Sunday, July 14, 2024

The Capuano Early Childhood Education Center in East Somerville. (Photo: HMFH Architects)

Fights break out at Somerville High School roughly once every two weeks – actually strikingly low for an urban high school, School Committee member Andre Green said, but enough to continue a conversation Monday among the full committee.

“Particularly following the global pandemic, SHS has seen an increase in both physical and verbal fights within our school. This is part of an unfortunate national trend among high schools,” principal Alicia Kersten says in a memo that was the basis for Monday’s discussion.

The memo was underway long before an uproar at Brockton High School, where elected officials worried about student violence wanted the National Guard called in to keep the peace. On Nov. 2, Somerville High School saw five student fights in one day, none with significant injuries or involving weapons. All of the fights involved separate friend groups and were seemingly unrelated, though Kersten said at the time that the first fight of the day may have contributed to “energy in the building.”

Across the city line, a fight between two students at Cambridge Rindge and Latin School on Feb. 14 sent one girl to the hospital, a police spokesperson said.

While Kersten said she finds many families to be focused on security staff and measures such as ID checks upon entering the building, “what you’re really going to do to stop fights in school is to change the culture.”

“Restorative justice starts with everybody feeling like they have a community that they belong to and that they have a sense of ownership in their community,” Kersten said.

As such, teachers are implementing community circles in classes and the school has opened up more opportunities for students to seek mediation through a collaboration with Cambridge Health Alliance.

“It was very moving to me particularly as a parent of a high schooler to hear not only about safety, but about relationship building and trust and the support of this combination of team members,” said Laura Pitone, the Ward 5 representative to the School Committee. 

Capuano Early Childhood report

The committee also heard an improvement plan Monday for the Capuano Early Childhood Education Center at 150 Glen St., East Somerville, part of an ongoing look at individual schools’ plans and recent growth. Principal Felix Caraballo presented on mission and goals for an institution where he finds “joy in the morning” by seeing the littlest students peeking through the lower of two windows in classroom doors.

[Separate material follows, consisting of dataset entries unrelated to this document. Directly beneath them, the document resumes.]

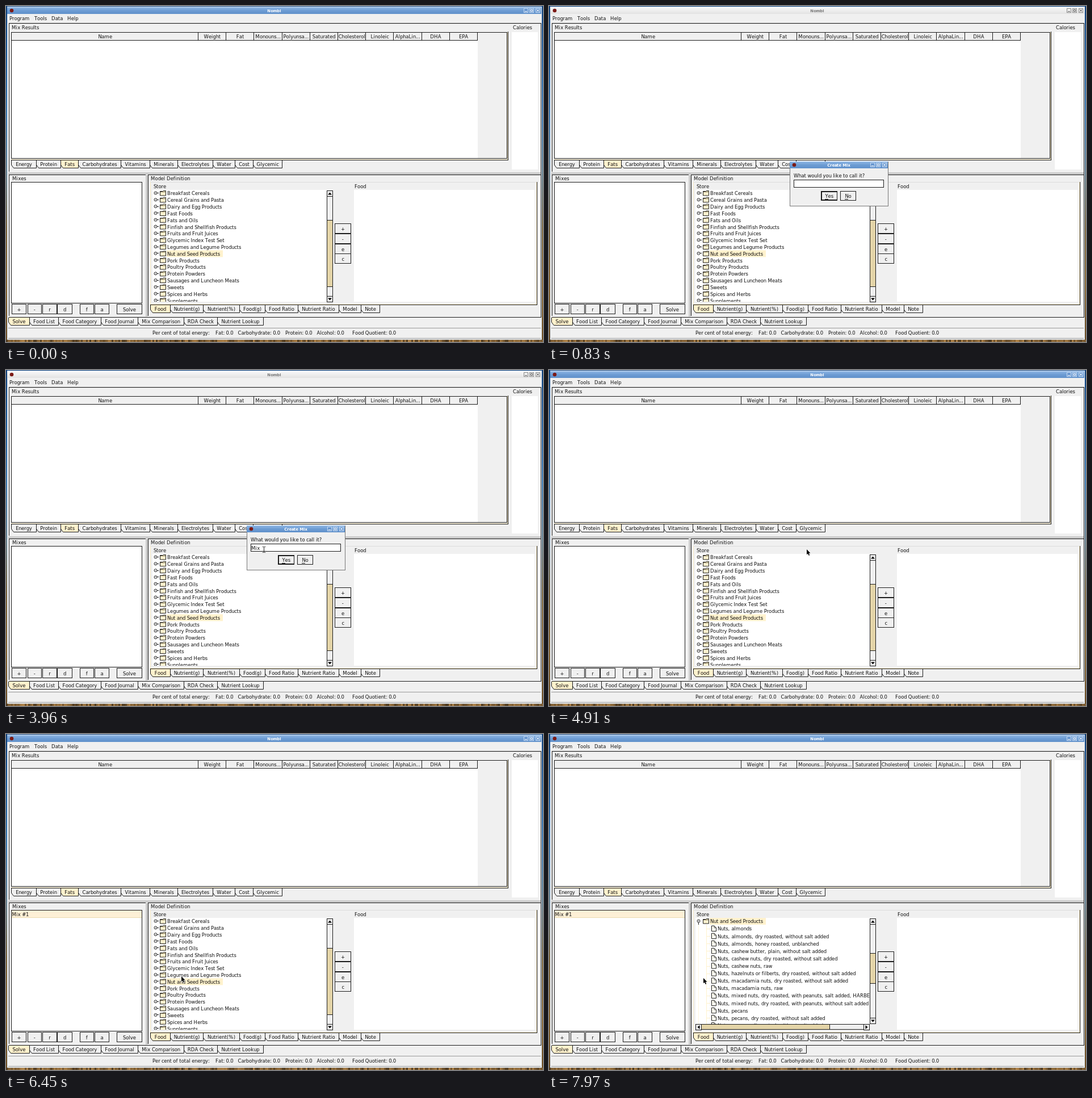
Animation, 946 px wide and 592 px high, one loop 8 s. Source, as an HTML page with a canvas:

```html
<!DOCTYPE html>
<html lang="en">
<head>
<meta charset="utf-8">
<title>Diet planner</title>
<style>
html, body { margin: 0; width: 100%; height: 100%; overflow: hidden; }
canvas { display: block; }
</style>
</head>
<body>
<canvas id="stage" width="946" height="592"></canvas>
<script>
const ctx = document.getElementById('stage').getContext('2d');
const LOOP = 8000, ZOOM = 0.845;
const INK = '#1c1c1c', BG = '#f0f0f0', CREAM = '#fff2cd', WHITE = '#fff';

const rect = (x, y, w, h, fill) => { ctx.fillStyle = fill; ctx.fillRect(x, y, w, h); };
const hline = (x0, x1, y, c = INK) => rect(x0, y, x1 - x0, 1, c);
const vline = (x, y0, y1, c = INK) => rect(x, y0, 1, y1 - y0, c);
const box = (x, y, w, h, fill, edge = INK) => {
  rect(x, y, w, h, edge);
  rect(x + 1, y + 1, w - 2, h - 2, fill);
};

function poly(points, fill, edge, width = 1) {
  ctx.beginPath();
  points.forEach(([x, y]) => ctx.lineTo(x, y));
  if (fill) { ctx.closePath(); ctx.fillStyle = fill; ctx.fill(); }
  if (edge) { ctx.strokeStyle = edge; ctx.lineWidth = width; ctx.stroke(); }
}

function circle(x, y, r, fill, edge) {
  ctx.beginPath();
  ctx.arc(x, y, r, 0, 7);
  ctx.fillStyle = fill;
  ctx.fill();
  if (edge) { ctx.strokeStyle = edge; ctx.lineWidth = 1; ctx.stroke(); }
}

function gradient(x0, y0, x1, y1, colors) {
  const g = ctx.createLinearGradient(x0, y0, x1, y1);
  colors.forEach((c, i) => g.addColorStop(i / (colors.length - 1), c));
  return g;
}

function checker(base, dot) {
  const tile = document.createElement('canvas');
  tile.width = tile.height = 2;
  const p = tile.getContext('2d');
  p.fillStyle = base;
  p.fillRect(0, 0, 2, 2);
  p.fillStyle = dot;
  p.fillRect(0, 0, 1, 1);
  p.fillRect(1, 1, 1, 1);
  return ctx.createPattern(tile, 'repeat');
}
const GRIP = checker('#f4f4f4', '#a2a2a2'), THUMB = checker('#fff0c4', '#c9b98c');

// Text keeps whole-unit letter advances, then the line is scaled as a whole.
const advances = {};
function setFont(font) { ctx.font = font + ' "DejaVu Sans", sans-serif'; }
function advance(ch, font) {
  const key = font + ch;
  if (!(key in advances)) advances[key] = ch === ',' ? 4 : Math.round(ctx.measureText(ch).width);
  return advances[key];
}
function text(s, x, y, { center = false, color = '#111', font = '10px' } = {}) {
  ctx.save();
  setFont(font);
  const steps = [...s].map(ch => advance(ch, font));
  const width = steps.reduce((a, b) => a + b, 0);
  ctx.translate(center ? x - width * ZOOM / 2 : x, y);
  ctx.scale(ZOOM, ZOOM);
  ctx.fillStyle = color;
  let pen = 0;
  [...s].forEach((ch, i) => { ctx.fillText(ch, pen, 0); pen += steps[i]; });
  ctx.restore();
  return width * ZOOM;
}

function button(label, x, y, w, h, fill = BG) {
  box(x, y, w, h, fill);
  text(label, x + w / 2, y + h / 2 + 3.5, { center: true });
}

function tabs(labels, edges, y, selected) {
  labels.forEach((label, i) => {
    const a = edges[i] + 0.5, b = edges[i + 1] + 0.5, bottom = y + 13.5;
    poly([[a, y], [a, y + 8], [a + 4, bottom], [b, bottom], [b, y]], i === selected ? CREAM : BG);
    poly([[a, y], [a, y + 8], [a + 4, bottom], [b, bottom], [b, y]], null, INK);
    text(label, (a + b) / 2, y + 10, { center: true });
  });
}

function titleBar(x, y, w, label, active) {
  const fill = active ? gradient(0, y, 0, y + 12, ['#92b9e6', '#6d9cd3', '#5f90ca'])
                      : gradient(0, y, 0, y + 12, ['#fafafa', '#e2e2e2']);
  const tint = active ? WHITE : '#555';
  rect(x, y, w, 12, fill);
  circle(x + 8, y + 6, 3.3, '#7c1a16');
  text(label, x + w / 2, y + 8.7, { center: true, font: 'bold 8px', color: active ? WHITE : '#777' });
  [27, 17, 6].forEach((d, i) => {
    const cx = x + w - d;
    box(cx - 4, y + 2, 8, 8, active ? '#6796cf' : '#f2f2f2', active ? '#c9dcf3' : '#888');
    if (i === 0) rect(cx - 2, y + 7, 4, 1, tint);
    if (i === 1) box(cx - 2, y + 4, 4, 4, active ? '#6796cf' : WHITE, tint);
    if (i === 2) {
      poly([[cx - 2, y + 4], [cx + 2, y + 8]], null, tint);
      poly([[cx + 2, y + 4], [cx - 2, y + 8]], null, tint);
    }
  });
}

function arrowButton(x, y, dx, dy) {
  box(x, y, 11, 11, BG);
  const cx = x + 5.5, cy = y + 5.5;
  poly([[cx + dx * 2, cy + dy * 2], [cx - dx * 2 - dy * 3.5, cy - dy * 2 - dx * 3.5],
        [cx - dx * 2 + dy * 3.5, cy - dy * 2 + dx * 3.5]], '#000');
}

function verticalBar(bottom, from, to) {
  box(565, 325, 11, bottom - 325, BG);
  box(565, from, 11, to - from, THUMB);
  arrowButton(565, 325, 0, -1);
  arrowButton(565, bottom - 11, 0, 1);
}

function desktop() {
  rect(0, 0, 946, 592, gradient(0, 0, 0, 592,
    ['#0d3e78', '#1c5c9c', '#3a78b0', '#64808f', '#7a6238', '#85632e', '#6a4a20']));
  for (let x = 0; x < 946; x += 3) {
    const n = Math.abs(Math.sin(x * 12.9898) * 43758.5) % 1;
    rect(x, 588, 3, 4, `hsl(34 40% ${22 + n * 28}%)`);
  }
}

function results() {
  hline(5, 942, 30);
  vline(5, 30, 292);
  hline(6, 942, 31, '#d8d8d8');
  text('Mix Results', 10, 41);
  text('Calories', 893, 41);
  rect(891, 46, 46, 242, WHITE);
  vline(884, 45, 271);
  hline(9, 885, 271);
  hline(9, 884, 270, CREAM);
  vline(883, 46, 270, CREAM);
  box(9, 46, 874, 223, BG);
  rect(10, 61, 821, 207, WHITE);
  const heads = ['Name', 'Weight', 'Fat', 'Monouns...', 'Polyunsa...', 'Saturated',
    'Cholesterol', 'Linoleic', 'AlphaLin...', 'DHA', 'EPA'];
  heads.forEach((label, i) => {
    const right = 338 + i * 49.2, left = i ? right - 49.2 : 10;
    vline(Math.round(right), 46, 61);
    text(label, (left + right) / 2 + 0.7, 56.5, { center: true });
  });
  hline(10, 831, 60);
  tabs(['Energy', 'Protein', 'Fats', 'Carbohydrates', 'Vitamins', 'Minerals', 'Electrolytes',
    'Water', 'Cost', 'Glycemic'], [9, 53, 96, 127, 202, 253, 302, 364, 403, 435, 486], 272, 2);
}

function mixes(t) {
  rect(4, 293, 938, 4, GRIP);
  rect(246, 298, 4, 249, GRIP);
  hline(5, 246, 297);
  vline(5, 297, 546);
  text('Mixes', 11, 306.5);
  box(9, 310, 231, 214, WHITE);
  if (t >= 4970) {
    rect(10, 311, 229, 12, '#fdf0d6');
    hline(10, 239, 323, '#eadab0');
    text('Mix #1', 10.5, 320.5);
  }
  const keys = [['+', 10, 26], ['-', 38, 25], ['r', 64, 26], ['d', 90, 27], ['f', 130, 25],
    ['a', 156, 26], ['Solve', 195, 45]];
  keys.forEach(([label, x, w]) => button(label, x, 525, w, 18));
  if (t >= 500 && t < 830) {
    button('+', 10, 525, 26, 18, t < 540 ? '#e6d9b4' : BG);
    ctx.strokeStyle = '#b8ab83';
    ctx.lineWidth = 1;
    ctx.strokeRect(13.5, 528.5, 19, 11);
  }
}

function folder(y) {
  poly([[271.5, y - 3.5], [276, y - 3.5], [277, y - 4.5], [281.5, y - 4.5],
        [281.5, y + 4], [271.5, y + 4]], CREAM, INK);
  poly([[271.5, y + 4], [271.5, y - 3.5]], null, INK);
  hline(272, 282, Math.round(y - 3), '#6a6047');
}

function handle(y, open) {
  if (open) vline(263, y + 2, y + 6);
  else hline(265, 269, Math.round(y) - 1);
  circle(263.5, y - 0.5, 2.5, WHITE, INK);
  rect(263, Math.round(y) - 1, 1, 1, INK);
}

function groupRow(label, y, selected, open) {
  handle(y, open);
  folder(y);
  if (selected) rect(283, y - 6, 99, 12, CREAM);
  text(label, 284, y + 3.4);
}

const GROUPS = ['Breakfast Cereals', 'Cereal Grains and Pasta', 'Dairy and Egg Products',
  'Fast Foods', 'Fats and Oils', 'Finfish and Shellfish Products', 'Fruits and Fruit Juices',
  'Glycemic Index Test Set', 'Legumes and Legume Products', 'Nut and Seed Products',
  'Pork Products', 'Poultry Products', 'Protein Powders', 'Sausages and Luncheon Meats',
  'Sweets', 'Spices and Herbs', 'Supplements'];
const NUTS = ['almonds', 'almonds, dry roasted, without salt added',
  'almonds, honey roasted, unblanched', 'cashew butter, plain, without salt added',
  'cashew nuts, dry roasted, without salt added', 'cashew nuts, raw',
  'hazelnuts or filberts, dry roasted, without salt added',
  'macadamia nuts, dry roasted, without salt added', 'macadamia nuts, raw',
  'mixed nuts, dry roasted, with peanuts, salt added, HARBEL',
  'mixed nuts, dry roasted, with peanuts, without salt added', 'pecans',
  'pecans, dry roasted, without salt added', 'pecans, oil roasted, without salt added'];

function store(open) {
  const bottom = open ? 511 : 521;
  rect(258, 324, 307, bottom - 324, WHITE);
  ctx.save();
  ctx.beginPath();
  ctx.rect(258, 324, 307, bottom - 324);
  ctx.clip();
  if (open) {
    vline(263, 336, 511, '#fff6dd');
    vline(277, 336, 511, '#fff2cd');
    groupRow('Nut and Seed Products', 330, true, true);
    NUTS.forEach((name, i) => {
      const y = 343 + i * 13.12;
      hline(278, 284, Math.round(y), '#fff2cd');
      poly([[286.5, y - 5], [291, y - 5], [294.5, y - 1.5], [294.5, y + 4.5], [286.5, y + 4.5], [286.5, y - 5]],
        '#fffdf2', INK);
      poly([[291, y - 5], [291, y - 1.5], [294.5, y - 1.5]], null, INK, 0.7);
      text('Nuts, ' + name, 297, y + 3.4);
    });
  } else {
    GROUPS.forEach((name, i) => groupRow(name, 330 + i * 11.82, i === 9, false));
  }
  ctx.restore();
  if (open) {
    verticalBar(511, 386, 440);
    box(258, 511, 307, 10, BG);
    box(268, 511, 227, 10, THUMB);
    arrowButton(258, 511, -1, 0);
    arrowButton(554, 511, 1, 0);
  } else {
    verticalBar(522, 377, 495);
  }
}

function model(open) {
  hline(250, 942, 297);
  vline(250, 297, 546);
  text('Model Definition', 255, 306.5);
  hline(254, 935, 310, '#dcdcdc');
  vline(254, 310, 526, CREAM);
  vline(934, 310, 526, CREAM);
  vline(935, 310, 527);
  hline(254, 935, 525, CREAM);
  hline(254, 936, 526);
  text('Store', 260, 320.5);
  text('Food', 614, 320.5);
  rect(613, 324, 318, 197, WHITE);
  store(open);
  ['+', '-', 'e', 'c'].forEach((label, i) =>
    button(label, 579, Math.round(383 + i * 17.8), 29, 18));
  tabs(['Food', 'Nutrient(g)', 'Nutrient(%)', 'Food(g)', 'Food Ratio', 'Nutrient Ratio', 'Model', 'Note'],
    [254, 289, 347, 411, 456, 514, 586, 625, 658], 527, 0);
}

function footer() {
  hline(5, 943, 548);
  vline(942, 30, 549);
  tabs(['Solve', 'Food List', 'Food Category', 'Food Journal', 'Mix Comparison', 'RDA Check', 'Nutrient Lookup'],
    [4, 41, 92, 167, 232, 313, 372, 453], 549, 0);
  hline(4, 942, 567, '#9a9a9a');
  hline(4, 942, 585, '#9a9a9a');
  const parts = [['Per cent of total energy:', 258], ['Fat: 0.0', 369], ['Carbohydrate: 0.0', 408.5],
    ['Protein: 0.0', 492], ['Alcohol: 0.0', 547.5], ['Food Quotient: 0.0', 610]];
  parts.forEach(([label, x]) => text(label, x, 579));
}

const TYPING = [[2760, 'M'], [2930, 'Mi'], [3240, 'Mix'], [3440, 'Mix '], [4350, 'Mix #'], [4480, 'Mix #1']];

function dialog(t) {
  box(424, 274, 174, 79, BG, '#777');
  titleBar(424, 274, 173, 'Create Mix', true);
  if (t < 830) return;
  text('What would you like to call it?', 431, 301.7);
  box(431, 306, 159, 14, WHITE);
  const typed = TYPING.filter(([at]) => t >= at).map(([, s]) => s).pop() || '';
  const width = text(typed, 432, 316.5);
  const caret = t >= 1670 && t < 2200 || t >= 2680 && t < 3960 || t >= 4350;
  if (caret) vline(Math.round(432 + width), 308, 319, '#000');
  box(479, 326, 29, 17, BG);
  ctx.strokeStyle = INK;
  ctx.lineWidth = 1;
  ctx.strokeRect(480.5, 327.5, 27, 14);
  text('Yes', 493.7, 338, { center: true });
  hline(486, 492, 340);
  button('No', 513, 326, 28, 17);
  hline(521, 527, 340);
}

// Pointer stops: time, x, y. Moves are sampled every 40 ms.
const PATH = [[4910, 454, 316], [6050, 454, 316], [6130, 438, 329], [6250, 380, 378], [6450, 309, 427],
  [6600, 281, 434], [6770, 269, 435], [6980, 269, 435], [7140, 266, 434], [7570, 266, 434],
  [7730, 270, 435], [7850, 273, 433], [7970, 272, 430], [8000, 272, 430]];

function pointer(t) {
  const start = t < 7000 ? 6090 : t < 7500 ? 7020 : 7610;
  const s = t < start ? t : start + Math.floor((t - start) / 40) * 40;
  const i = PATH.findIndex(([at]) => at > s);
  const [t0, x0, y0] = PATH[i - 1], [t1, x1, y1] = PATH[i];
  const k = (s - t0) / (t1 - t0);
  ctx.save();
  ctx.translate(x0 + (x1 - x0) * k, y0 + (y1 - y0) * k);
  const shape = [[0, 0], [0, 9.3], [2.1, 7.4], [3.7, 11], [5.2, 10.3], [3.7, 6.8], [6.6, 6.8], [0, 0]];
  poly(shape, null, WHITE, 1.4);
  poly(shape, '#000');
  ctx.restore();
}

function beam(t) {
  const k = Math.min(4, Math.floor((t - 1510) / 40)) / 4;
  const x = Math.round(450 + 4 * k), y = Math.round(320 - 4 * k);
  vline(x, y - 4, y + 5, '#222');
  for (const end of [y - 5, y + 5]) {
    rect(x - 2, end, 2, 1, '#222');
    rect(x + 1, end, 2, 1, '#222');
  }
}

function draw(t) {
  const busy = t >= 830 && t < 4910;
  desktop();
  rect(2, 1, 942, 587, '#d9e4f1');
  rect(3, 14, 940, 573, BG);
  titleBar(2, 2, 941, 'Nombi', !busy);
  [['Program', 6], ['Tools', 50], ['Data', 80], ['Help', 108]].forEach(([s, x]) => text(s, x, 25));
  results();
  mixes(t);
  model(t >= 7350);
  footer();
  if (t >= 680 && t < 4910) dialog(t);
  if (t >= 1510 && t < 4910) beam(t);
  if (t >= 4910) pointer(t);
}

function frame() {
  draw(performance.now() % LOOP);
  requestAnimationFrame(frame);
}
frame();
</script>
</body>
</html>
```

“We set a strong foundation of collaboration, social-emotional wellness and school readiness,” Caraballo said.

Capuano boasts 23 native languages among its roughly 250 prekindergarten and kindergarten students (down from around 360 before the Covid pandemic, but again on the rise) and every teacher either holds or is working toward state recognition on Sheltered English Immersion skills. Classes include specialized programs such as Early Childhood Intervention for children with developmental delays and disabilities, and the autism-focused Adapt, Include, Motivate. 

The school aims to ensure 80 percent of students show improvement on letter naming and speaking and listening skills as evidenced by assessments by the end of each school year. Additionally, officials hope 80 percent of students will demonstrate improved social-emotional learning based on state frameworks over the next two school years.

Given the youth of Capuano students, social-emotional learning is of particular importance, Caraballo said, though the “main focus” for several years has been equity. “We practice [equity] in everything that we do in our school,” he said.

In the next two years, the school plans to focus equity efforts on family engagement and ensuring families across all socioeconomic backgrounds can feel they are a part of their children’s education.

Only 23 percent of families in a 2022 survey reported that they felt they belonged to the Capuano school community. That percentage went up to 63 percent last year.

“Culturally, sometimes families do not see themselves as an active part of their student’s education,” Caraballo said. “We want to break that idea and let them know since the start that they’re an important part in the children’s education.”

Winter Hill school

The City of Somerville is looking for residents to serve on a school building committee that will replace the Winter Hill Community and Innovation School at 115 Sycamore St., which closed last year for safety concerns. Officials said in November the building would not be reoccupied.

If the district hopes to get state reimbursement for construction costs, it must submit a certificate of compliance in early April to the Massachusetts School Building Authority. The district’s eligibility phase begins Monday, superintendent Rubin Carmona said.

Materials from the committee’s meeting are here.